When I left the Samurai Game I had learned a number of precious lessons about myself and life in general, including:
“Expect nothing, be prepared for everything”.
But it isn’t a thing you can start doing from a moment to another. To become prepared or ready for something, one needs to take their time.
So I took my time before I was ready to open up to my fellow participants in the Samurai Game. I walked around the space where the game was going to take place, listening to the voices and watching the body language of these people with whom I knew I’d spend the whole weekend.
My intuition told me that they were showing their true self, so I felt prepared to do the same. It is essential for The Samurai Game.
During the Game we were assigned different roles, each of crucial importance for the final outcome. Or so it seemed.
I watched everyone try to perform their role using all their skills and showing integrity towards teammates and adversaries. I admired these people.
I realized that it didn’t matter if the role was chosen by yourself or you got chosen for it by the others. What did matter was that you performed it in a dignified way.
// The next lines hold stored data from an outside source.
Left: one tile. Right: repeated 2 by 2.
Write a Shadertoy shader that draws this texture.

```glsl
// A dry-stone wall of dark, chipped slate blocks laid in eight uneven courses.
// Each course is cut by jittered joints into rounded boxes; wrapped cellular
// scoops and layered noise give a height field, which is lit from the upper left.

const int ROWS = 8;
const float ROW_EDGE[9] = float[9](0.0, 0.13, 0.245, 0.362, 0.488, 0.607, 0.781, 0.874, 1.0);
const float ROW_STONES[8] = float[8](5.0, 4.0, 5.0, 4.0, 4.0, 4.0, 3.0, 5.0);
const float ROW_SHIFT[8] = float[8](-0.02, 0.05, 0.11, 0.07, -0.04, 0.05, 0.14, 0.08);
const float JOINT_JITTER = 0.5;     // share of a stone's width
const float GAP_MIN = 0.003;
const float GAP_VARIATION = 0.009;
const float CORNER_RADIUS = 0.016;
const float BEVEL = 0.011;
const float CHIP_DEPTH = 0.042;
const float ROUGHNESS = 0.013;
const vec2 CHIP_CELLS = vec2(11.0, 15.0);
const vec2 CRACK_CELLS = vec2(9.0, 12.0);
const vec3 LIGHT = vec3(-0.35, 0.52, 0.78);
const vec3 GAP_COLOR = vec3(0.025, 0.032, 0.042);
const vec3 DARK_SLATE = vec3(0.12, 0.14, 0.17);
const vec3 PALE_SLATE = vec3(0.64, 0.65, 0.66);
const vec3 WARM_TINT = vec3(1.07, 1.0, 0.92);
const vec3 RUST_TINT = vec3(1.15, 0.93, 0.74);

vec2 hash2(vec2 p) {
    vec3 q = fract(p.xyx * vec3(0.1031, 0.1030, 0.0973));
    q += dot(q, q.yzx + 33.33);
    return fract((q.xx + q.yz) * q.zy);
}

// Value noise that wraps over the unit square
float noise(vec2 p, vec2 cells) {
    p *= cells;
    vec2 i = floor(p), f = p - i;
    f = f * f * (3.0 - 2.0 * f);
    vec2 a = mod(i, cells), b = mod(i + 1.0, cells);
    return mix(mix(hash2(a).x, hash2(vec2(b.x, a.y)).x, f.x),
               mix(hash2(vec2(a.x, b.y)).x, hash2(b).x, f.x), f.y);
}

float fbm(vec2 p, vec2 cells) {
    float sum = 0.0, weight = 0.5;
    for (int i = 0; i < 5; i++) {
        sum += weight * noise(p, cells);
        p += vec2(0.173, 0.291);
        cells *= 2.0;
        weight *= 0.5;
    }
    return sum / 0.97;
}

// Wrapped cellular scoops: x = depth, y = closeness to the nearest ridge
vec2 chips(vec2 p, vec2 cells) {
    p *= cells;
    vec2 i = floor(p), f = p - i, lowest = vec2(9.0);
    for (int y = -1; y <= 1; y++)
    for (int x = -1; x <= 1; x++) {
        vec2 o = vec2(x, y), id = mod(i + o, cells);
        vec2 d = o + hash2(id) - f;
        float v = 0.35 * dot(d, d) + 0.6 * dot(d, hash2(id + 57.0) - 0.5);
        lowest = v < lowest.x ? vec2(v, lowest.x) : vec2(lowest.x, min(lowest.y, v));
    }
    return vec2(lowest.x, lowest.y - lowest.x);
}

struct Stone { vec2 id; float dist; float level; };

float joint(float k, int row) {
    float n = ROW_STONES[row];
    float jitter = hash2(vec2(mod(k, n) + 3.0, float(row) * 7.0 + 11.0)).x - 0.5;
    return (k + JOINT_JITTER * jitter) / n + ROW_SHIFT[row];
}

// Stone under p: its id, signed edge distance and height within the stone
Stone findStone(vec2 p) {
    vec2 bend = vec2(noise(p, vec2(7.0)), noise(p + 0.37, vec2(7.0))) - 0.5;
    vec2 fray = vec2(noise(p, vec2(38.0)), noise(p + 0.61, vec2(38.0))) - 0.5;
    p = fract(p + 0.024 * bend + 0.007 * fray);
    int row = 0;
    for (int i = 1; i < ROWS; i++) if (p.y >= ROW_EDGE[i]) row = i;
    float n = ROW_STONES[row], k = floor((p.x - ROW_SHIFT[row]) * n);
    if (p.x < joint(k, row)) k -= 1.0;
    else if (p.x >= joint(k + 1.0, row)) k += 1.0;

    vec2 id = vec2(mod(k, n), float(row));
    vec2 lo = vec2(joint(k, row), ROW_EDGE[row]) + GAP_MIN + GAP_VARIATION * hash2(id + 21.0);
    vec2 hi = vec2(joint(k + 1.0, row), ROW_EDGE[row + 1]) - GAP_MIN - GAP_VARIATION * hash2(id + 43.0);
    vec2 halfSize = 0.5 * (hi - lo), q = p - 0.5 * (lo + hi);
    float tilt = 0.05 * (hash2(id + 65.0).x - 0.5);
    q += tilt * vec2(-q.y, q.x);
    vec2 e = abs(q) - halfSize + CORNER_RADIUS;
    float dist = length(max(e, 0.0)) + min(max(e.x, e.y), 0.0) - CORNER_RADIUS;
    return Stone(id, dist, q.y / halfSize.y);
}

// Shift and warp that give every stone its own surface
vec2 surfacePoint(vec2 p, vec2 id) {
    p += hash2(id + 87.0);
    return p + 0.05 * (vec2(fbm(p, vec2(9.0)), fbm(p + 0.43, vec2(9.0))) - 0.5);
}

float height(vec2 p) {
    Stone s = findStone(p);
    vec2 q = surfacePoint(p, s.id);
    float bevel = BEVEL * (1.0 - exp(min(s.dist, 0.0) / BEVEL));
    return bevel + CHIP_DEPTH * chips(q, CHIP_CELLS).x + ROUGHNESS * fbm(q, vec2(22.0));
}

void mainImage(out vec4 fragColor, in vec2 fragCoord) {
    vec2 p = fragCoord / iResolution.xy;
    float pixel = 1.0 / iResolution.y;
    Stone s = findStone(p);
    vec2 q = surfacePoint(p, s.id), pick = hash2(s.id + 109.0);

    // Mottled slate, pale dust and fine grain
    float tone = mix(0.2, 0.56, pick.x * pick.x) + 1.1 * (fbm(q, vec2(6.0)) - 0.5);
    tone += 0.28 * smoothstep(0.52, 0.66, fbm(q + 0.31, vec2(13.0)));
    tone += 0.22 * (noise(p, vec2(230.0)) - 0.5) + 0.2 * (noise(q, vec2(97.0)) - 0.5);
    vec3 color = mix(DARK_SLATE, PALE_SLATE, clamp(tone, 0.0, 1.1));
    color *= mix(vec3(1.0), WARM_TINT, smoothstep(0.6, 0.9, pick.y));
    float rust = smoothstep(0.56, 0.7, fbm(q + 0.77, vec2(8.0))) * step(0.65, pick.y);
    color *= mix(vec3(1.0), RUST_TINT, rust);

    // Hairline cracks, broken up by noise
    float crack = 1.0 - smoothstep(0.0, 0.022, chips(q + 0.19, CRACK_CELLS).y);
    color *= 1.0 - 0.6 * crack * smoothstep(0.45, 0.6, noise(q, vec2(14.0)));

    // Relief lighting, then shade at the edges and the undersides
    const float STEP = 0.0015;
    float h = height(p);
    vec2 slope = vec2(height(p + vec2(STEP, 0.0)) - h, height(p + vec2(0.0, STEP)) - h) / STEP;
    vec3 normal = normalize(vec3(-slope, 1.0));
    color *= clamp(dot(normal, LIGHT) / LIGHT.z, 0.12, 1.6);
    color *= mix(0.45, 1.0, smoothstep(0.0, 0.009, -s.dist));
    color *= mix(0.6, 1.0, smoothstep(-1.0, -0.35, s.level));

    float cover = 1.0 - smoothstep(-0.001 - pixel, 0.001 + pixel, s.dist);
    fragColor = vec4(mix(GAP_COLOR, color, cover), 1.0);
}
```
The role of the Sentry inspired me despite its apparently passive character. I think we all should act as a Sentry once in a while – just stop and observe it all happening – Life. Without any distractions, just stare into its eyes. We might hear the voice of Fate whispering “You know what you have to do”.
The value of sharing impressions and listening to other people’s perspective was very well demonstrated in practice during the feedback session after the game. It made the experience even richer and more profound.
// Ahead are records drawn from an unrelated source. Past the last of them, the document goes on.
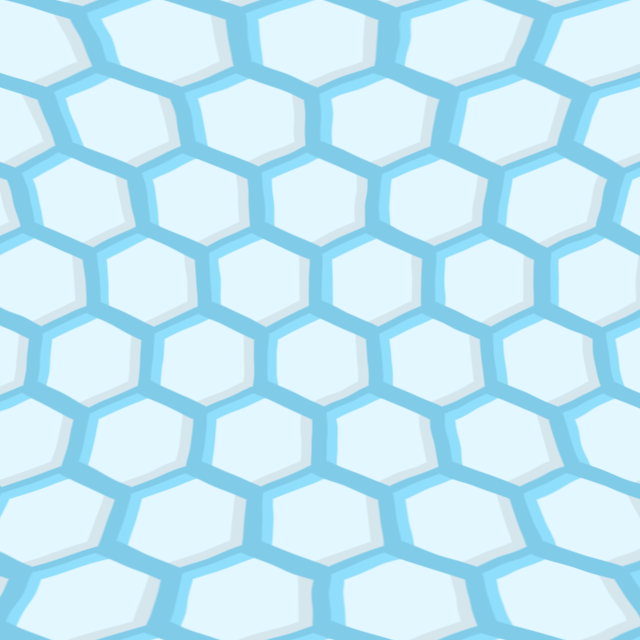
Reproduce this pattern procedurally as a three.js fragment shader.

```glsl
varying vec2 vUv;

const vec3 WALL = vec3(0.50, 0.795, 0.91);
const vec3 HIGHLIGHT = vec3(0.56, 0.87, 0.985);
const vec3 SHADOW = vec3(0.835, 0.90, 0.93);
const vec3 FACE = vec3(0.885, 0.97, 1.0);
const float ROWS = 8.0;
const float ROW_HEIGHT = 0.8660254;
const float SOFTNESS = 0.011;

float hash(vec2 p) {
  vec3 q = fract(vec3(p.xyx) * 0.1031);
  q += dot(q, q.yzx + 33.33);
  return fract((q.x + q.y) * q.z);
}

float noise(vec2 p) {
  vec2 cell = floor(p);
  vec2 f = fract(p);
  f = f * f * (3.0 - 2.0 * f);
  float low = mix(hash(cell), hash(cell + vec2(1.0, 0.0)), f.x);
  float high = mix(hash(cell + vec2(0.0, 1.0)), hash(cell + vec2(1.0, 1.0)), f.x);
  return mix(low, high, f.y);
}

float coverage(float inside) {
  return smoothstep(-SOFTNESS, SOFTNESS, inside);
}

// Columns widen away from a waist slightly above the middle.
vec2 waistedGrid(vec2 uv) {
  float row = (1.0 - uv.y) * ROWS - 0.5;
  float fromWaist = row - 3.3;
  float columnWidth = 0.175 + 0.0052 * fromWaist * fromWaist;
  float center = 0.486 + 0.0023 * row;
  return vec2((uv.x - center) / columnWidth, row * ROW_HEIGHT);
}

// Offset from the nearest hexagon center, y pointing down.
vec2 hexOffset(vec2 p) {
  vec2 pitch = vec2(1.0, 2.0 * ROW_HEIGHT);
  vec2 a = mod(p + 0.5 * pitch, pitch) - 0.5 * pitch;
  vec2 b = mod(p, pitch) - 0.5 * pitch;
  return dot(a, a) < dot(b, b) ? a : b;
}

// Three bevel layers inside one cell; extra thickens its left wall.
vec3 hexCell(vec2 d, float extra) {
  float across = d.x;
  float falling = dot(d, vec2(0.5, ROW_HEIGHT));
  float rising = dot(d, vec2(0.5, -ROW_HEIGHT));

  float left = 0.5 + across;
  float right = 0.5 - across;
  float upperLeft = 0.5 + falling;
  float lowerRight = 0.5 - falling;
  float diagonal = 0.5 - abs(rising);

  float hole = min(min(left - 0.055 - extra, right - 0.055), diagonal - 0.086);
  hole = min(hole, min(upperLeft, lowerRight) - 0.035);
  float unlit = min(left - 0.147 - 0.4 * extra, upperLeft - 0.132);
  float unshaded = min(right - 0.145, lowerRight - 0.122);

  vec3 color = mix(SHADOW, FACE, coverage(unshaded));
  color = mix(HIGHLIGHT, color, coverage(unlit));
  return mix(WALL, color, coverage(hole));
}

void main() {
  vec2 p = waistedGrid(vUv);

  // Slight hand-drawn wobble
  vec2 wobble = vec2(noise(p * 5.0 + 40.0), noise(p * 5.0 + 90.0)) - 0.5;
  p += 0.022 * wobble;

  vec2 d = hexOffset(p);
  vec2 id = floor((p - d) * vec2(2.0, 1.0 / ROW_HEIGHT) + 0.5);
  float extra = 0.04 * hash(id + 60.0);
  gl_FragColor = vec4(hexCell(d, extra), 1.0);
}
```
I thank the organizer and co-facilitator, Lawrence Warry, for this unique experience and all the participants for their honest insights.
The next Samurai Game in The Hague will take place on the 21st of March at the Hagukumi Dojo.